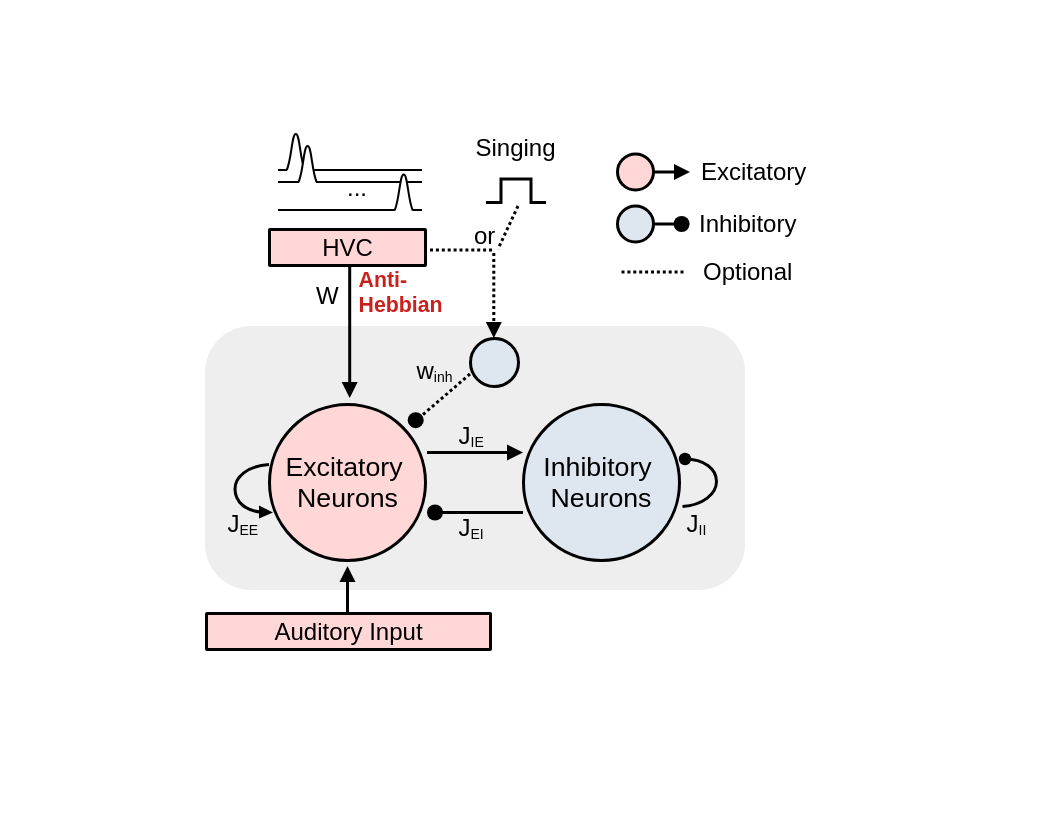
<!DOCTYPE html>
<html lang="en">
<head>
<meta charset="utf-8">
<title>Excitatory and inhibitory neuron circuit</title>
<style>
:root {
  --ink: #000;
  --paper: #fff;
  --region: #eee;
  --excitatory: #ffd7d7;
  --inhibitory: #dee6f0;
  --accent: #c9211e;
}
* { box-sizing: border-box; margin: 0; padding: 0; }
html, body { width: 1056px; height: 816px; overflow: hidden; background: var(--paper); }
body { font-family: "Liberation Sans", Arial, sans-serif; font-size: 24px; line-height: 1; color: var(--ink); }
.diagram { position: relative; width: 1056px; height: 816px; }
.region { position: absolute; left: 205px; top: 326px; width: 540px; height: 264px; border-radius: 46px; background: var(--region); }
.node { position: absolute; display: flex; align-items: center; justify-content: center; border: 3px solid var(--ink); }
.box { border-radius: 2px; background: var(--excitatory); height: 39px; }
.hvc { left: 268px; top: 228px; width: 159px; }
.auditory { left: 205px; top: 612px; width: 287px; }
.population { flex-direction: column; width: 159px; height: 159px; top: 403px; border-radius: 50%; font-size: 26.7px; line-height: 31px; }
.population span:first-child { margin-right: 7px; }
.excitatory { left: 268px; background: var(--excitatory); }
.inhibitory { left: 521.5px; background: var(--inhibitory); }
.interneuron { left: 468.5px; top: 336.5px; width: 51px; height: 51px; border-radius: 50%; background: var(--inhibitory); }
.wiring { position: absolute; left: 0; top: 0; }
.line { fill: none; stroke: var(--ink); stroke-width: 3; }
.trace { stroke-width: 2; }
.dotted { stroke-dasharray: 3 2.9; }
.label { position: absolute; white-space: nowrap; }
.label sub { position: relative; top: 3px; font-size: 14px; line-height: 0; vertical-align: baseline; }
.rule { color: var(--accent); font-size: 21.3px; font-weight: 700; line-height: 25px; }
.legend { position: absolute; left: 614px; top: 146px; display: grid; grid-template-rows: 51px 54px 41px; list-style: none; }
.legend li { display: flex; align-items: center; }
.legend svg { flex: none; height: 40px; }
</style>
</head>
<body>
<main class="diagram">
  <div class="region"></div>

  <div class="node box hvc">HVC</div>
  <div class="node box auditory">Auditory Input</div>
  <div class="node interneuron"></div>
  <div class="node population excitatory"><span>Excitatory</span><span>Neurons</span></div>
  <div class="node population inhibitory"><span>Inhibitory</span><span>Neurons</span></div>

  <svg class="wiring" width="1056" height="816" viewBox="0 0 1056 816" aria-hidden="true">
    <defs>
      <path id="arrowhead" d="M0 0L-16 -8V8Z"/>
      <path id="spike" d="M-9 36C-4 24-4 0 0 0S4 24 9 36"/>
    </defs>

    <g class="line trace">
      <path d="M278 170H287M304 170H422M278 182H299M316 182H422M278 210H395M412 210H422"/>
      <use href="#spike" x="295.8" y="134"/>
      <use href="#spike" x="307.6" y="146" fill="#fff"/>
      <use href="#spike" x="403.7" y="174.4" fill="#fff"/>
    </g>

    <path class="line" d="M486 202.5H501V179H531V202.5H546"/>

    <g class="line dotted">
      <path d="M430 250H494"/>
      <path d="M518 206L498 249"/>
      <path d="M493.8 253V323"/>
      <path d="M470 374L419 418"/>
    </g>
    <use href="#arrowhead" transform="translate(493.8 338) rotate(90)"/>
    <circle cx="415.7" cy="420.2" r="8"/>

    <path class="line" d="M349.7 267V384M347.5 612V580M427 452.5H508M523 512.5H435"/>
    <use href="#arrowhead" transform="translate(349.7 398) rotate(90)"/>
    <use href="#arrowhead" transform="translate(347.5 566) rotate(-90)"/>
    <use href="#arrowhead" x="523" y="452.5"/>
    <circle cx="435" cy="512.5" r="8"/>

    <path class="line" d="M269 464.5C247 466 235 477 235 489C235 502 246 511 261 512"/>
    <path d="M273 512.5L259 505.500V518.500Z"/>
    <path class="line" d="M685 459C704 459 716.500 469 716.500 481.500C716.500 494 703 505 682.500 506.500"/>
    <circle cx="685" cy="459" r="6.200"/>
  </svg>

  <span class="label" style="left:347px;top:176px">...</span>
  <span class="label" style="left:475.500px;top:136px">Singing</span>
  <span class="label" style="left:474px;top:224px">or</span>
  <span class="label" style="left:316px;top:284px">W</span>
  <strong class="label rule" style="left:358.500px;top:268px">Anti-<br>Hebbian</strong>
  <span class="label" style="left:416.500px;top:359px">w<sub>inh</sub></span>
  <span class="label" style="left:458.500px;top:424px">J<sub>IE</sub></span>
  <span class="label" style="left:458.500px;top:516px">J<sub>EI</sub></span>
  <span class="label" style="left:227.500px;top:512px">J<sub>EE</sub></span>
  <span class="label" style="left:686.500px;top:512px">J<sub>II</sub></span>

  <ul class="legend">
    <li>
      <svg width="87" viewBox="0 0 87 40" aria-hidden="true">
        <circle class="line" cx="21.500" cy="20" r="18" style="fill:var(--excitatory)"/>
        <path class="line" d="M40 20H62"/>
        <use href="#arrowhead" x="76" y="20"/>
      </svg>
      <span>Excitatory</span>
    </li>
    <li>
      <svg width="85" viewBox="0 0 85 40" aria-hidden="true">
        <circle class="line" cx="21.500" cy="20" r="18" style="fill:var(--inhibitory)"/>
        <path class="line" d="M40 20H62"/>
        <circle cx="67.600" cy="20" r="8"/>
      </svg>
      <span>Inhibitory</span>
    </li>
    <li>
      <svg width="89" viewBox="0 0 89 40" aria-hidden="true">
        <path class="line dotted" d="M7.500 20H72"/>
      </svg>
      <span>Optional</span>
    </li>
  </ul>
</main>
</body>
</html>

****************

What you have to do -
Before answering, count every line of the records that contains "spike"; the answer is that number and nothing more.

Result of the task -
4